(Records from a dataset)

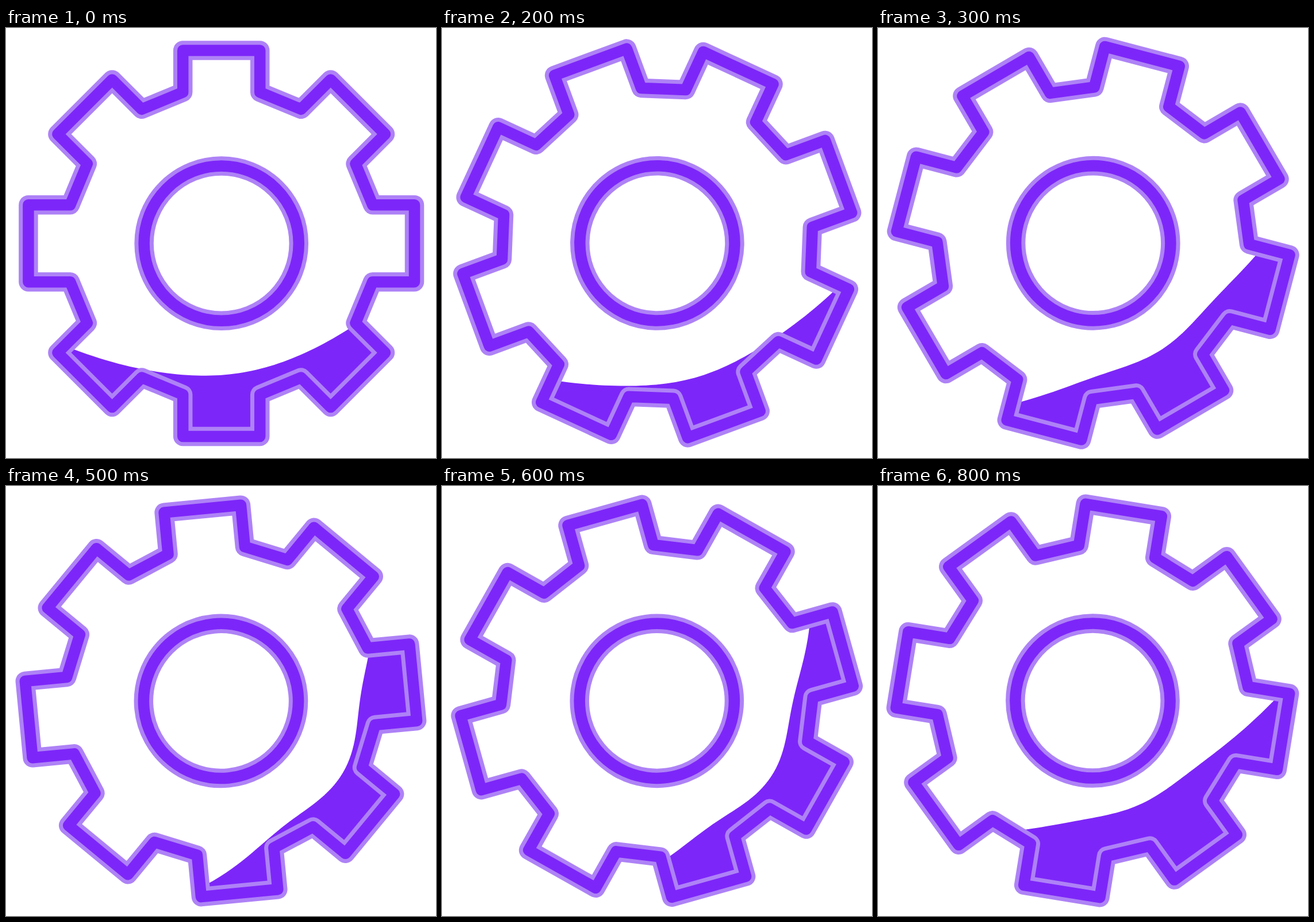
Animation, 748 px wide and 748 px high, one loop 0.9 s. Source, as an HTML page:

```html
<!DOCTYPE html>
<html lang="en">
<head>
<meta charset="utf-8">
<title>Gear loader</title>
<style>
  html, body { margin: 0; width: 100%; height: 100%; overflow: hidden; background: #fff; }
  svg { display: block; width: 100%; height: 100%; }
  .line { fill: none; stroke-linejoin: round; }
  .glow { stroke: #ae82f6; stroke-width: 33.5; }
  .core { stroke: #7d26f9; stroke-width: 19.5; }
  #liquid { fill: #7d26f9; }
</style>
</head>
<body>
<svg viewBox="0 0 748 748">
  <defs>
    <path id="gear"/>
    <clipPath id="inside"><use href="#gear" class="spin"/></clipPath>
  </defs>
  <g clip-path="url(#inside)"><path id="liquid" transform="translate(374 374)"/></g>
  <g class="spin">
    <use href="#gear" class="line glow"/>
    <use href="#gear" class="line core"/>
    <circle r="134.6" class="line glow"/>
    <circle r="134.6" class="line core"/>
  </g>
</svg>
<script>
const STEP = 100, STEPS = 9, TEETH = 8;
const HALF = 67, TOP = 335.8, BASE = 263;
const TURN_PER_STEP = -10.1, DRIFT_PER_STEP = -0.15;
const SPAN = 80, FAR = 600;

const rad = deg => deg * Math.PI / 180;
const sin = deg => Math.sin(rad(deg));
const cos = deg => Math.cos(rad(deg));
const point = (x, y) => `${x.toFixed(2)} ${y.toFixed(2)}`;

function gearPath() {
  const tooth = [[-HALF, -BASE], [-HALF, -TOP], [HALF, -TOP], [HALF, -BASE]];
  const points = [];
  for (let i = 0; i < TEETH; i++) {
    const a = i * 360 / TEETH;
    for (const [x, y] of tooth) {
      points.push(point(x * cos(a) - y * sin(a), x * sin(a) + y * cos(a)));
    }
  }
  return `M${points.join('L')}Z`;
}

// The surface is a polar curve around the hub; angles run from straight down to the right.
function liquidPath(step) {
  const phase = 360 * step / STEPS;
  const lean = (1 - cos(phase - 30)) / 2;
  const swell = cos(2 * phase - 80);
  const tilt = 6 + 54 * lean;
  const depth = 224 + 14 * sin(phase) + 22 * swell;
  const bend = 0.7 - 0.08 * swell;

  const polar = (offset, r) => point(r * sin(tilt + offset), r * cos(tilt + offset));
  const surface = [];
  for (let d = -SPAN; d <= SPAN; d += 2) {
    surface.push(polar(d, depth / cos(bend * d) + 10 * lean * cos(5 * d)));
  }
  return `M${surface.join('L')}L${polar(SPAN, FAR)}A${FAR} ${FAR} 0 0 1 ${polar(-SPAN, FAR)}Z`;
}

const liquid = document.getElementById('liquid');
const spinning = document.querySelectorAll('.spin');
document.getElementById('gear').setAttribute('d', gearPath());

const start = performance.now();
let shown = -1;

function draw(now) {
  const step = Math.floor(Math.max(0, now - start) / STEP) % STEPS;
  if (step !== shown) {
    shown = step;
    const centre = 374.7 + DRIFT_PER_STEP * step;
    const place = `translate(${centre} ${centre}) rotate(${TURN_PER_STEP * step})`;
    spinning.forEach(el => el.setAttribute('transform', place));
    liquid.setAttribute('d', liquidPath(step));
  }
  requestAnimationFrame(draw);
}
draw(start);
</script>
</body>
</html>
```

> _YOUR INSTRUCTIONS_: Your task is to repeat the records exactly. Images do not belong in the copy.

> _EXERCISE RESPONSE_:
Animation, 748 px wide and 748 px high, one loop 0.9 s. Source, as an HTML page:

```html
<!DOCTYPE html>
<html lang="en">
<head>
<meta charset="utf-8">
<title>Gear loader</title>
<style>
  html, body { margin: 0; width: 100%; height: 100%; overflow: hidden; background: #fff; }
  svg { display: block; width: 100%; height: 100%; }
  .line { fill: none; stroke-linejoin: round; }
  .glow { stroke: #ae82f6; stroke-width: 33.5; }
  .core { stroke: #7d26f9; stroke-width: 19.5; }
  #liquid { fill: #7d26f9; }
</style>
</head>
<body>
<svg viewBox="0 0 748 748">
  <defs>
    <path id="gear"/>
    <clipPath id="inside"><use href="#gear" class="spin"/></clipPath>
  </defs>
  <g clip-path="url(#inside)"><path id="liquid" transform="translate(374 374)"/></g>
  <g class="spin">
    <use href="#gear" class="line glow"/>
    <use href="#gear" class="line core"/>
    <circle r="134.6" class="line glow"/>
    <circle r="134.6" class="line core"/>
  </g>
</svg>
<script>
const STEP = 100, STEPS = 9, TEETH = 8;
const HALF = 67, TOP = 335.8, BASE = 263;
const TURN_PER_STEP = -10.1, DRIFT_PER_STEP = -0.15;
const SPAN = 80, FAR = 600;

const rad = deg => deg * Math.PI / 180;
const sin = deg => Math.sin(rad(deg));
const cos = deg => Math.cos(rad(deg));
const point = (x, y) => `${x.toFixed(2)} ${y.toFixed(2)}`;

function gearPath() {
  const tooth = [[-HALF, -BASE], [-HALF, -TOP], [HALF, -TOP], [HALF, -BASE]];
  const points = [];
  for (let i = 0; i < TEETH; i++) {
    const a = i * 360 / TEETH;
    for (const [x, y] of tooth) {
      points.push(point(x * cos(a) - y * sin(a), x * sin(a) + y * cos(a)));
    }
  }
  return `M${points.join('L')}Z`;
}

// The surface is a polar curve around the hub; angles run from straight down to the right.
function liquidPath(step) {
  const phase = 360 * step / STEPS;
  const lean = (1 - cos(phase - 30)) / 2;
  const swell = cos(2 * phase - 80);
  const tilt = 6 + 54 * lean;
  const depth = 224 + 14 * sin(phase) + 22 * swell;
  const bend = 0.7 - 0.08 * swell;

  const polar = (offset, r) => point(r * sin(tilt + offset), r * cos(tilt + offset));
  const surface = [];
  for (let d = -SPAN; d <= SPAN; d += 2) {
    surface.push(polar(d, depth / cos(bend * d) + 10 * lean * cos(5 * d)));
  }
  return `M${surface.join('L')}L${polar(SPAN, FAR)}A${FAR} ${FAR} 0 0 1 ${polar(-SPAN, FAR)}Z`;
}

const liquid = document.getElementById('liquid');
const spinning = document.querySelectorAll('.spin');
document.getElementById('gear').setAttribute('d', gearPath());

const start = performance.now();
let shown = -1;

function draw(now) {
  const step = Math.floor(Math.max(0, now - start) / STEP) % STEPS;
  if (step !== shown) {
    shown = step;
    const centre = 374.7 + DRIFT_PER_STEP * step;
    const place = `translate(${centre} ${centre}) rotate(${TURN_PER_STEP * step})`;
    spinning.forEach(el => el.setAttribute('transform', place));
    liquid.setAttribute('d', liquidPath(step));
  }
  requestAnimationFrame(draw);
}
draw(start);
</script>
</body>
</html>
```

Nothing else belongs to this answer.